►

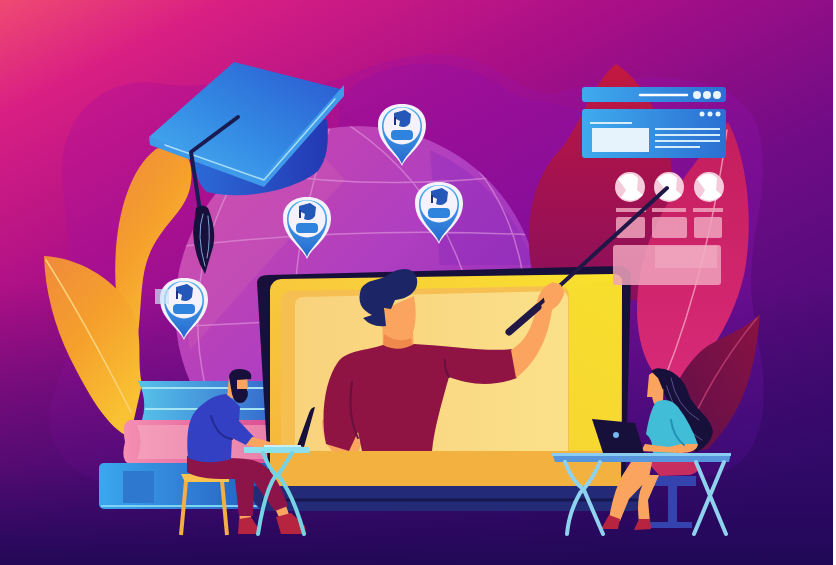
<!DOCTYPE html>
<html lang="en">
<head>
<meta charset="utf-8">
<title>Online education</title>
<style>
:root{--navy:#1d1349;--ink:#17103a;--skin:#fba45f;--skin-shade:#f08a4c;--maroon:#8f1444;--blue:#2f83dc;--sky:#54b9f2;--aqua:#8fe0ee;--gold:#f7b531;--white:#f6f2fb}
html,body{margin:0;padding:0;overflow:hidden;background:#fff}
svg{display:block;width:836px;height:565px}
.navy{fill:var(--navy)}.ink{fill:var(--ink)}.skin{fill:var(--skin)}.shade{fill:var(--skin-shade)}
.maroon{fill:var(--maroon)}.blue{fill:var(--blue)}.white{fill:var(--white)}
.line{fill:none;stroke-linecap:round;stroke-linejoin:round}
</style>
</head>
<body>
<svg viewBox="0 0 836 565" role="img" aria-label="A teacher points from a large screen while two students study on laptops">
<defs>
<linearGradient id="sky" x1="0" y1="0" x2=".75" y2="1">
<stop offset="0" stop-color="#ef4a72"/><stop offset=".13" stop-color="#d91f83"/><stop offset=".36" stop-color="#a90f87"/><stop offset=".62" stop-color="#700c86"/><stop offset="1" stop-color="#3a0a70"/>
</linearGradient>
<linearGradient id="dusk" x1="0" y1="0" x2="0" y2="1">
<stop offset=".5" stop-color="#27085f" stop-opacity="0"/><stop offset=".82" stop-color="#27085f" stop-opacity=".5"/><stop offset="1" stop-color="#1f0854" stop-opacity=".95"/>
</linearGradient>
<linearGradient id="cloud" x1="0" y1="0" x2="1" y2="1">
<stop offset="0" stop-color="#c4138f"/><stop offset=".5" stop-color="#8d0f9b"/><stop offset="1" stop-color="#5c0f9c"/>
</linearGradient>
<linearGradient id="globe" x1="0" y1="0" x2="1" y2="1">
<stop offset="0" stop-color="#cf47a8"/><stop offset=".45" stop-color="#b03fc0"/><stop offset="1" stop-color="#8423b4"/>
</linearGradient>
<linearGradient id="leafGold" x1="0" y1="0" x2=".6" y2="1">
<stop offset="0" stop-color="#f08a3c"/><stop offset=".5" stop-color="#f5a02c"/><stop offset="1" stop-color="#f9c233"/>
</linearGradient>
<linearGradient id="leafRed" x1="0" y1="0" x2="0" y2="1">
<stop offset="0" stop-color="#c3193f"/><stop offset=".5" stop-color="#a3124f"/><stop offset="1" stop-color="#8b0f5c"/>
</linearGradient>
<linearGradient id="leafPink" x1="0" y1="0" x2="0" y2="1">
<stop offset="0" stop-color="#c41e5c"/><stop offset="1" stop-color="#d72a78"/>
</linearGradient>
<linearGradient id="leafDark" x1="1" y1="0" x2="0" y2="1">
<stop offset="0" stop-color="#8a1242"/><stop offset="1" stop-color="#5c0f4c"/>
</linearGradient>
<linearGradient id="capTop" x1="0" y1="1" x2="1" y2="0">
<stop offset="0" stop-color="#49b4f3"/><stop offset=".5" stop-color="#3286e2"/><stop offset="1" stop-color="#2b55cf"/>
</linearGradient>
<linearGradient id="capBase" x1="0" y1="0" x2="1" y2="0">
<stop offset="0" stop-color="#2c6bd8"/><stop offset="1" stop-color="#2338b2"/>
</linearGradient>
<linearGradient id="screen" x1="0" y1="1" x2="1" y2="0">
<stop offset="0" stop-color="#f5b43c"/><stop offset=".55" stop-color="#f8cb3c"/><stop offset="1" stop-color="#f9e32c"/>
</linearGradient>
<linearGradient id="board" x1="0" y1="0" x2="1" y2="0">
<stop offset="0" stop-color="#f9d27c"/><stop offset="1" stop-color="#fbe08a"/>
</linearGradient>
<linearGradient id="bookBlue" x1="0" y1="0" x2="1" y2="0">
<stop offset="0" stop-color="#3ba7ee"/><stop offset="1" stop-color="#2450b8"/>
</linearGradient>
<linearGradient id="bookPink" x1="0" y1="0" x2="1" y2="0">
<stop offset="0" stop-color="#f58fb2"/><stop offset="1" stop-color="#d9488f"/>
</linearGradient>
<linearGradient id="bookTeal" x1="0" y1="0" x2="1" y2="0">
<stop offset="0" stop-color="#56c3ea"/><stop offset="1" stop-color="#3468cc"/>
</linearGradient>
<linearGradient id="windowBlue" x1="0" y1="0" x2="1" y2="0">
<stop offset="0" stop-color="#3fabee"/><stop offset="1" stop-color="#2b6fd2"/>
</linearGradient>
<linearGradient id="pinTip" x1="0" y1="0" x2="0" y2="1">
<stop offset="0" stop-color="#4fb4f0"/><stop offset="1" stop-color="#2567cf"/>
</linearGradient>
<clipPath id="globeClip"><circle cx="358" cy="309" r="183"/></clipPath>
<g id="pin">
<path d="M0 59C-5 47-24 38-24 18C-24 4-13-3 0-3S24 4 24 18C24 38 5 47 0 59Z" class="white"/>
<path d="M0 57C-4 46-20 37-20 19C-20 7-11 0 0 0S20 7 20 19C20 37 4 46 0 57Z" fill="url(#pinTip)"/>
<circle cy="19" r="18.500" class="white"/>
<path d="M-8 6L3 3L9 7L8 16Q4 22-3 19L-2 14L-8 11Z" fill="#2457b8"/>
<path d="M-7 10V18" stroke="#1d2f83" stroke-width="2"/>
<rect x="-11" y="23" width="22" height="10" rx="4" class="blue"/>
</g>
<g id="person"><circle r="15" fill="#f5cbdc"/><path d="M-12-8Q0-18 8-9L7 3L13 8Q4 17-9 11L-4 3Z" fill="#fff"/></g>
</defs>

<g id="backdrop">
<rect width="836" height="565" fill="url(#sky)"/>
<path d="M62 180C58 115 105 73 165 84C215 92 235 70 290 82C345 92 350 62 425 55C495 50 505 90 555 94C620 70 735 65 757 125C775 190 745 235 752 300C758 350 775 400 752 447C730 492 640 480 560 485H130C70 487 33 440 57 385C80 325 68 240 62 180Z" fill="url(#cloud)" opacity=".6"/>
<path d="M340 100C370 60 450 50 500 85C545 120 600 80 590 160C575 250 560 260 520 280H330Z" fill="#8a0fa6" opacity=".3"/>
<rect width="836" height="565" fill="url(#dusk)"/>
</g>

<g id="globe-map">
<circle cx="358" cy="309" r="183" fill="url(#globe)"/>
<g clip-path="url(#globeClip)">
<path d="M175 250Q205 165 300 130L345 180L270 260L190 350Z" fill="#d86ab0" opacity=".25"/>
<path d="M430 150Q500 180 535 265H440Z" fill="#7f23ba" opacity=".3"/>
<g class="line" stroke="#e29bdc" stroke-width="1.500" opacity=".6">
<path d="M176 247Q350 226 536 235M190 326L270 322M240 170Q360 190 490 178M350 126Q430 180 462 270M330 126Q300 220 296 280M240 170Q180 270 205 385M470 160Q510 205 522 270"/>
</g></g>
</g>

<g id="leaves">
<path d="M120 322C108 260 118 178 156 149C184 139 196 160 190 188C184 214 160 225 148 258C140 280 142 305 137 345Z" fill="url(#leafGold)"/>
<path d="M44 256C78 258 112 277 130 306C145 334 136 358 142 384L130 437C108 430 86 390 70 358C54 325 45 290 44 256Z" fill="url(#leafGold)"/>
<path class="line" d="M46 260Q84 320 131 412" stroke="#fbd27a" stroke-width="1.500"/>
<path d="M616 64C650 85 680 150 672 210L640 300H540C518 240 530 180 560 150C578 130 594 80 616 64Z" fill="url(#leafRed)"/>
<path d="M728 122C748 160 754 225 744 275C732 325 702 375 664 384C640 365 632 320 640 275C650 220 680 180 728 122Z" fill="url(#leafPink)"/>
<path class="line" d="M727 130Q708 270 664 380" stroke="#f08bb0" stroke-width="1.500"/>
<path d="M760 314C755 370 745 410 708 449L672 455C664 410 672 380 700 352C718 336 740 334 760 314Z" fill="url(#leafDark)"/>
<path class="line" d="M757 318Q710 375 684 440" stroke="#b5366c" stroke-width="1.500"/>
</g>

<g id="books">
<path d="M138 381H275V420H142Q148 400 138 381Z" fill="url(#bookTeal)"/>
<path d="M142 388H272M145 409H272" stroke="#a4e3f1" stroke-width="2"/>
<path d="M130 420H285V464H130Q120 462 125 442Q121 422 130 420Z" fill="url(#bookPink)"/>
<path d="M137 425H280V459H137Q144 442 137 425Z" fill="#f8b3c6" opacity=".5"/>
<rect x="99" y="463" width="190" height="46" rx="5" fill="url(#bookBlue)"/>
<rect x="123" y="471" width="31" height="32" fill="#2f78cf"/>
<path d="M101 506H280" stroke="#7bd4f4" stroke-width="2"/>
</g>

<g id="big-laptop">
<path d="M257 282Q258 275 268 275L620 266Q630 267 631 276L625 500H270Z" class="ink"/>
<path d="M270 290Q271 280 281 279L615 274Q622 275 622 283L621 486H270Z" fill="url(#screen)"/>
<path d="M281 300Q282 292 290 291L560 286Q569 287 569 295V452H281Z" fill="#f6bf52"/>
<path d="M295 304Q296 297 304 297L560 291Q568 292 568 299V451H295Z" fill="url(#board)"/>
<path d="M569 288L622 278V450H569Z" fill="#f7dd2d" opacity=".7"/>
<rect x="271" y="451" width="350" height="35" fill="#f3b13f"/>
<path d="M250 486H648V500Q646 511 632 511H268Q252 510 250 486Z" fill="#232a78"/>
<path d="M262 500H640" stroke="#17174f" stroke-width="3"/>
</g>

<g id="site-layout">
<rect x="582" y="87" width="144" height="15" rx="3" fill="url(#windowBlue)"/>
<path d="M640 95H687" stroke="#fff" stroke-width="2.500" stroke-linecap="round"/>
<g fill="#e9f4ff"><circle cx="697" cy="95" r="4"/><circle cx="707" cy="95" r="4"/><circle cx="717" cy="95" r="4"/></g>
<rect x="582" y="109" width="144" height="49" rx="3" fill="url(#windowBlue)"/>
<g fill="#e9f4ff"><circle cx="702" cy="114" r="2.500"/><circle cx="710" cy="114" r="2.500"/><circle cx="718" cy="114" r="2.500"/></g>
<path d="M590 123H632M655 129H720M655 135H720M655 141H720M655 147H700" stroke="#d5ecfb" stroke-width="2"/>
<rect x="592" y="128" width="57" height="24" fill="#e6f3fd"/>
<use href="#person" x="630" y="187"/><use href="#person" x="669" y="187"/><use href="#person" x="709" y="187"/>
<g fill="#f0a3bd" opacity=".85">
<rect x="616" y="208" width="30" height="4"/><rect x="652" y="208" width="34" height="4"/><rect x="693" y="208" width="30" height="4"/>
<rect x="616" y="217" width="29" height="21" rx="2"/><rect x="652" y="217" width="35" height="21" rx="2"/><rect x="694" y="217" width="28" height="21" rx="2"/>
<rect x="613" y="245" width="108" height="40" rx="3"/></g>
<path d="M655 246H717V268H655Z" fill="#f8c5d3" opacity=".3"/>
</g>

<g id="teacher">
<path d="M382 310L414 296Q418 318 413 333L414 352Q399 361 383 350Z" class="skin"/>
<path d="M384 334Q398 344 411 338L413 351Q396 356 383 350Z" class="shade"/>
<path d="M361 289C368 278 380 281 388 275C399 267 414 266 417 279C419 292 407 299 395 300L391 309L384 308L386 326Q372 328 363 318L372 315Q355 307 361 289Z" fill="#1c2566"/>
<path d="M322 420L345 416L361 444L359 451H332Q322 440 322 420Z" class="skin"/>
<path d="M383 345Q399 353 414 344C450 346 490 352 512 349L517 378C490 388 468 384 449 377C441 405 434 430 432 451H362L358 432L349 451L326 444C320 415 325 380 338 362C347 350 365 351 383 345Z" class="maroon"/>
<path class="line" d="M352 382Q347 415 358 438M449 377Q444 368 445 360" stroke="#66103c" stroke-width="2"/>
<path d="M511 350C526 341 533 326 536 307Q538 288 553 282L564 291Q563 303 552 310C548 337 538 361 516 378Z" class="skin"/>
<path class="line" d="M509 332L667 188" stroke="#201747" stroke-width="4"/>
<path class="line" d="M509 332L538 307" stroke="#201747" stroke-width="7"/>
<path d="M542 290Q554 279 561 285L564 295Q556 306 545 303Z" class="skin"/>
</g>

<g id="graduation-cap">
<path d="M190 150C196 170 196 182 207 192C245 201 295 190 318 171C328 158 329 140 327 119Z" fill="url(#capBase)"/>
<path d="M149 137L234 62L344 90L262 184Z" fill="url(#capTop)"/>
<path d="M149 137L262 177L344 85V96L264 187L150 145Z" fill="#3f9aea"/>
<path class="line" d="M165 145L264 180L335 99" stroke="#a9def9" stroke-width="1.500"/>
<path class="line" d="M238 117L191 152L200 211" stroke="#1a1b52" stroke-width="4"/>
<path d="M196 208Q203 203 208 208Q217 230 213 247L205 274Q194 256 193 232Z" class="ink"/>
<path class="line" d="M203 214Q196 235 205 266M208 216Q211 240 207 258" stroke="#7fa2d9" stroke-width="1"/>
</g>

<g id="map-pins">
<use href="#pin" x="402" y="107"/><use href="#pin" x="307" y="200"/><use href="#pin" x="439" y="185"/><use href="#pin" x="184" y="281"/>
<path d="M155 289H169V304H155Z" fill="#c9e4f8" opacity=".7"/>
</g>

<g id="student-left">
<path d="M186 481L181 535M222 481L227 535" stroke="#f3ae45" stroke-width="4"/>
<path d="M181 474H229V482H185Z" fill="#f9c24e"/>
<path d="M239 510H251V524H240ZM274 506L285 503L291 520L281 522Z" class="skin"/>
<path d="M187 456C206 460 231 456 252 460C271 464 281 486 288 506L275 511L254 482L253 516H239L235 479C216 479 197 479 187 472Z" fill="#8d1448"/>
<path d="M239 519L251 517L258 528V534H238ZM276 517L291 513L305 526L306 534H281Z" fill="#b7243f"/>
<path d="M229 377L247 374L248 391L239 400L227 397Z" class="skin"/>
<path d="M229 377Q230 368 241 369Q253 370 251 379L237 380V389L247 389Q250 396 244 402Q235 406 232 394Z" class="ink"/>
<path d="M226 394Q235 401 240 407L239 421L254 437L246 445L232 438L231 459Q207 466 188 458C186 432 188 414 203 404Q213 395 226 394Z" fill="#3340c4"/>
<path class="line" d="M211 416Q217 437 232 439" stroke="#232b91" stroke-width="2"/>
<path d="M252 437L270 442L281 447L265 449L246 445Z" class="skin"/>
<path d="M297 446L309 413Q311 407 315 407L304 447Z" class="ink"/>
<path d="M264 445H301V448H264Z" fill="#c9eff5"/>
<path d="M244 447H309V453H244Z" fill="#8fe0ee"/>
<path class="line" d="M263 453Q270 470 276 475Q265 490 258 534M292 453Q283 468 278 475Q294 496 304 534" stroke="#76d3e4" stroke-width="4"/>
</g>

<g id="student-right">
<path d="M648 476H696V486H652ZM668 486H677V522H668ZM650 522H692V528H650Z" fill="#3443ad"/>
<path d="M647 462L696 458Q704 471 690 475L660 476Z" fill="#c82d60"/>
<path d="M631 462H652L649 478L629 499L620 521L609 519Q613 493 622 476ZM646 475H659L648 500L650 522H639Q636 499 642 486Z" class="skin"/>
<path d="M609 515L620 519L618 529H601ZM639 519H650L651 529L634 530Z" fill="#b7243f"/>
<path d="M655 369C670 366 684 379 688 392C693 409 711 416 713 432Q711 444 697 452C679 446 686 424 673 412L661 387Z" class="ink"/>
<path class="line" d="M671 378Q676 406 699 420M665 381Q679 427 702 440" stroke="#54528d" stroke-width="1"/>
<path d="M649 375Q658 367 664 377L663 401L654 404L652 397H647Z" class="skin"/>
<path d="M651 371Q664 363 670 381L663 390L658 378Z" class="ink"/>
<path d="M656 402Q669 396 678 407Q691 424 698 445L681 449L676 453H653Q653 439 646 434Q650 410 656 402Z" fill="#41bdd8"/>
<path d="M681 444L698 444Q697 453 680 453L641 451L645 444L669 447Z" class="skin"/>
<path class="line" d="M671 420Q673 436 684 445" stroke="#238eb6" stroke-width="2"/>
<path d="M592 419L635 423L644 453H603Z" class="ink"/>
<circle cx="616" cy="435" r="3" fill="#75b7ee"/>
<path d="M552 453H731L729 462H555Z" fill="#5796dd"/>
<path d="M552 453H731V456H552Z" fill="#8acdf2"/>
<g class="line" stroke="#8fd2ee" stroke-width="4">
<path d="M565 462Q572 481 584 490L603 534M600 462Q592 481 580 493Q569 512 567 534M696 462L726 534M724 462L694 534"/>
</g>
</g>
<rect id="right-margin" x="833" width="3" height="565" fill="#fff"/>
</svg>
</body>
</html>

◄

▶ WHAT YOU WILL DO:
The answer is the line holding "420Q673 436 684" and all the lines after it through the end of the records, repeated exactly.

▶ RESPONSE:
<path class="line" d="M671 420Q673 436 684 445" stroke="#238eb6" stroke-width="2"/>
<path d="M592 419L635 423L644 453H603Z" class="ink"/>
<circle cx="616" cy="435" r="3" fill="#75b7ee"/>
<path d="M552 453H731L729 462H555Z" fill="#5796dd"/>
<path d="M552 453H731V456H552Z" fill="#8acdf2"/>
<g class="line" stroke="#8fd2ee" stroke-width="4">
<path d="M565 462Q572 481 584 490L603 534M600 462Q592 481 580 493Q569 512 567 534M696 462L726 534M724 462L694 534"/>
</g>
</g>
<rect id="right-margin" x="833" width="3" height="565" fill="#fff"/>
</svg>
</body>
</html>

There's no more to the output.